══ Record excerpts ══

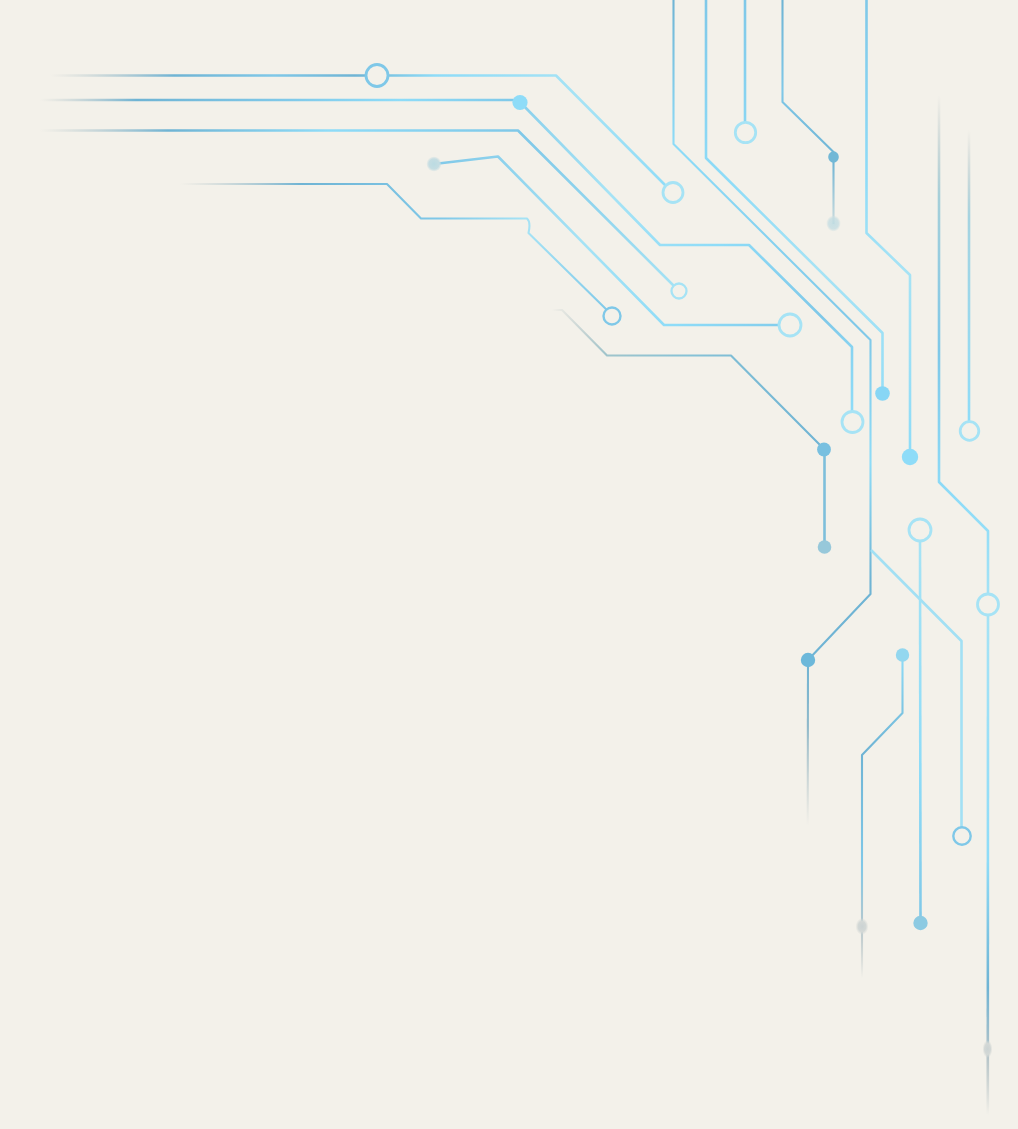
<!DOCTYPE html>
<html lang="en">
<head>
<meta charset="utf-8">
<title>Circuit corner</title>
<style>
:root {
  --paper: #f3f1ea;
  --sky: #8edcf8;
  --ice: #a6e3f5;
  --blue: #7fc8e8;
  --steel: #6fb4d4;
  --mist: #cddcdd;
}
html, body { margin: 0; height: 100%; overflow: hidden; background: var(--paper); }
.board { display: block; width: 1018px; height: 1129px; background: var(--paper); }
.traces { fill: none; stroke-width: 2.6; stroke-linejoin: round; }
.traces .thin { stroke-width: 2.1; }
.rings { fill: var(--paper); stroke: var(--ice); stroke-width: 2.8; }
.rings .deep { stroke: var(--blue); }
.sky { stop-color: var(--sky); }
.ice { stop-color: var(--ice); }
.blue { stop-color: var(--blue); }
.steel { stop-color: var(--steel); }
.mist { stop-color: var(--mist); }
.clear { stop-color: #a9b6b8; stop-opacity: 0; }
</style>
</head>
<body>
<svg class="board" viewBox="0 0 1018 1129" role="img" aria-label="Circuit board traces curving around the top right corner">
  <defs>
    <linearGradient id="fade-row-1" gradientUnits="userSpaceOnUse" x1="50" y1="0" x2="672" y2="0">
      <stop offset="0" class="clear"/><stop offset=".2" class="steel"/><stop offset=".36" class="blue"/><stop offset=".49" class="steel"/><stop offset=".62" class="sky"/><stop offset=".85" class="ice"/><stop offset="1" class="sky"/>
    </linearGradient>
    <linearGradient id="fade-row-2" gradientUnits="userSpaceOnUse" x1="40" y1="0" x2="520" y2="0">
      <stop offset="0" class="clear"/><stop offset=".2" class="steel"/><stop offset=".5" class="blue"/><stop offset=".75" class="sky"/><stop offset="1" class="blue"/>
    </linearGradient>
    <linearGradient id="fade-row-3" gradientUnits="userSpaceOnUse" x1="40" y1="0" x2="680" y2="0">
      <stop offset="0" class="clear"/><stop offset=".2" class="steel"/><stop offset=".45" class="sky"/><stop offset=".75" class="blue"/><stop offset="1" class="ice"/>
    </linearGradient>
    <linearGradient id="fade-row-4" gradientUnits="userSpaceOnUse" x1="180" y1="0" x2="612" y2="0">
      <stop offset="0" class="clear"/><stop offset=".28" class="steel"/><stop offset=".6" class="blue"/><stop offset=".8" class="ice"/><stop offset="1" class="blue"/>
    </linearGradient>
    <linearGradient id="fade-row-5" gradientUnits="userSpaceOnUse" x1="552" y1="0" x2="824" y2="0">
      <stop offset="0" class="clear"/><stop offset=".2" stop-color="#9fc4cb"/><stop offset=".5" stop-color="#86c2d6"/><stop offset="1" class="steel"/>
    </linearGradient>
    <linearGradient id="diagonal" gradientUnits="userSpaceOnUse" x1="430" y1="160" x2="860" y2="400">
      <stop offset="0" class="blue"/><stop offset=".35" class="ice"/><stop offset=".6" class="sky"/><stop offset=".85" class="blue"/><stop offset="1" class="sky"/>
    </linearGradient>
    <linearGradient id="main-drop" gradientUnits="userSpaceOnUse" x1="0" y1="0" x2="0" y2="660">
      <stop offset="0" class="steel"/><stop offset=".22" class="sky"/><stop offset=".5" class="blue"/><stop offset=".7" class="sky"/><stop offset=".88" class="steel"/><stop offset="1" class="steel"/>
    </linearGradient>
    <linearGradient id="top-drop" gradientUnits="userSpaceOnUse" x1="0" y1="0" x2="0" y2="450">
      <stop offset="0" class="blue"/><stop offset=".4" class="sky"/><stop offset=".6" class="ice"/><stop offset="1" class="sky"/>
    </linearGradient>
    <linearGradient id="short-drop" gradientUnits="userSpaceOnUse" x1="0" y1="0" x2="0" y2="224">
      <stop offset="0" class="steel"/><stop offset=".4" class="blue"/><stop offset=".72" class="steel"/><stop offset="1" class="mist"/>
    </linearGradient>
    <linearGradient id="fade-in-tall" gradientUnits="userSpaceOnUse" x1="0" y1="95" x2="0" y2="605">
      <stop offset="0" class="clear"/><stop offset=".2" stop-color="#a5cfd9"/><stop offset=".5" class="blue"/><stop offset=".8" class="sky"/><stop offset="1" class="ice"/>
    </linearGradient>
    <linearGradient id="fade-in-short" gradientUnits="userSpaceOnUse" x1="0" y1="130" x2="0" y2="420">
      <stop offset="0" class="clear"/><stop offset=".3" stop-color="#a5d3e0"/><stop offset="1" class="sky"/>
    </linearGradient>
    <linearGradient id="fade-out-left" gradientUnits="userSpaceOnUse" x1="0" y1="660" x2="0" y2="826">
      <stop offset="0" class="steel"/><stop offset=".4" stop-color="#8fb9ca"/><stop offset="1" class="clear"/>
    </linearGradient>
    <linearGradient id="fade-out-middle" gradientUnits="userSpaceOnUse" x1="0" y1="655" x2="0" y2="978">
      <stop offset="0" class="sky"/><stop offset=".3" class="steel"/><stop offset=".65" class="blue"/><stop offset=".84" stop-color="#b7c8cd"/><stop offset="1" class="clear"/>
    </linearGradient>
    <linearGradient id="fade-out-right" gradientUnits="userSpaceOnUse" x1="0" y1="605" x2="0" y2="1115">
      <stop offset="0" class="ice"/><stop offset=".5" class="sky"/><stop offset=".75" class="steel"/><stop offset=".88" stop-color="#b3c3c8"/><stop offset="1" class="clear"/>
    </linearGradient>
    <linearGradient id="long-drop" gradientUnits="userSpaceOnUse" x1="0" y1="540" x2="0" y2="923">
      <stop offset="0" class="ice"/><stop offset=".6" class="sky"/><stop offset="1" class="blue"/>
    </linearGradient>
    <radialGradient id="soft-node">
      <stop offset="0" stop-color="#cbd3d3"/><stop offset=".6" stop-color="#d3d8d6"/><stop offset="1" stop-color="#d9dcd8" stop-opacity="0"/>
    </radialGradient>
    <radialGradient id="pale-node">
      <stop offset="0" stop-color="#bbdbe2"/><stop offset=".7" stop-color="#c5dde2"/><stop offset="1" stop-color="#cfe0e2" stop-opacity=".3"/>
    </radialGradient>
  </defs>

  <g class="traces" id="left-traces">
    <path stroke="url(#fade-row-1)" d="M50 75.5H556L672 192"/>
    <path stroke="url(#fade-row-2)" d="M40 100H514L520 102"/>
    <path stroke="url(#diagonal)" d="M520 102L660 245H749L852 347V421"/>
    <path stroke="url(#fade-row-3)" d="M40 130.5H518L679 291"/>
    <path stroke="url(#diagonal)" d="M434 164L498 156.5L664 325H790"/>
    <path class="thin" stroke="url(#fade-row-4)" d="M180 184H387L421 218.5H527Q531 222 528.5 233L612 315"/>
    <path class="thin" stroke="url(#fade-row-5)" d="M545 310H562L607 355.5H731L824 449"/>
    <path stroke="#7dbfdb" d="M824.5 449V547"/>
  </g>

  <g class="traces" id="top-traces">
    <path class="thin" stroke="url(#main-drop)" d="M673.5 0V144L870.5 340V594L808 660"/>
    <path stroke="url(#top-drop)" d="M706 0V158L882.5 333V393"/>
    <path stroke="url(#top-drop)" d="M745 0V132"/>
    <path class="thin" stroke="url(#short-drop)" d="M782.5 0V102L833.5 152V224"/>
    <path stroke="url(#top-drop)" d="M866.5 0V233L910 275V457"/>
    <path stroke="url(#fade-in-tall)" d="M939 95V482L988 531V604"/>
    <path stroke="url(#fade-in-short)" d="M969 130V431"/>
  </g>

  <g class="traces" id="right-traces">
    <path stroke="#a2e0f4" d="M871 550L961.5 641V836"/>
    <path stroke="url(#long-drop)" d="M920 530L920.5 923"/>
    <path stroke="url(#fade-out-right)" d="M988 604L987.8 1115"/>
    <path class="thin" stroke="url(#fade-out-middle)" d="M902.5 655V713L862 755V978"/>
    <path class="thin" stroke="url(#fade-out-left)" d="M808 660L807.7 826"/>
  </g>

  <g class="rings" id="open-nodes">
    <circle class="deep" cx="377" cy="75.5" r="11"/>
    <circle cx="673" cy="192.5" r="10"/>
    <circle cx="679" cy="291" r="7.5" stroke-width="2.3"/>
    <circle class="deep" cx="612" cy="316" r="8.5" stroke-width="2.4"/>
    <circle cx="790" cy="325" r="11"/>
    <circle cx="852.5" cy="422" r="10.5"/>
    <circle cx="745.5" cy="132.5" r="10.2"/>
    <circle cx="969.5" cy="431" r="9.3"/>
    <circle cx="920" cy="530" r="11"/>
    <circle cx="988" cy="604.5" r="10.5"/>
    <circle class="deep" cx="962" cy="836" r="8.7" stroke-width="2.4"/>
  </g>

  <g id="solid-nodes">
    <circle cx="520" cy="102.5" r="7.6" fill="var(--sky)"/>
    <circle cx="882.5" cy="393.5" r="7.3" fill="#87d6f5"/>
    <circle cx="910" cy="457" r="8.2" fill="var(--sky)"/>
    <circle cx="824" cy="449.5" r="6.9" fill="#78c0e0"/>
    <circle cx="824.5" cy="547" r="6.8" fill="#97c8da"/>
    <circle cx="808" cy="660" r="7.2" fill="#6cb8da"/>
    <circle cx="902.5" cy="655" r="6.7" fill="#93d7ef"/>
    <circle cx="920.5" cy="923" r="7.2" fill="#8ccae2"/>
    <ellipse cx="833.5" cy="157" rx="5.3" ry="5.8" fill="#72b8d6"/>
  </g>

  <g id="faded-nodes">
    <circle cx="434" cy="164" r="7.3" fill="url(#pale-node)"/>
    <ellipse cx="833.5" cy="223.5" rx="7" ry="7.8" fill="url(#pale-node)" opacity=".8"/>
    <ellipse cx="862" cy="926.5" rx="6.5" ry="8.5" fill="url(#soft-node)"/>
    <ellipse cx="987.5" cy="1049" rx="5" ry="9" fill="url(#soft-node)"/>
  </g>
</svg>
</body>
</html>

═══

Set the lines above down again, word for word, from the first through the one containing "none; stroke-width: 2.6;"; pictures excluded.

<!DOCTYPE html>
<html lang="en">
<head>
<meta charset="utf-8">
<title>Circuit corner</title>
<style>
:root {
  --paper: #f3f1ea;
  --sky: #8edcf8;
  --ice: #a6e3f5;
  --blue: #7fc8e8;
  --steel: #6fb4d4;
  --mist: #cddcdd;
}
html, body { margin: 0; height: 100%; overflow: hidden; background: var(--paper); }
.board { display: block; width: 1018px; height: 1129px; background: var(--paper); }
.traces { fill: none; stroke-width: 2.6; stroke-linejoin: round; }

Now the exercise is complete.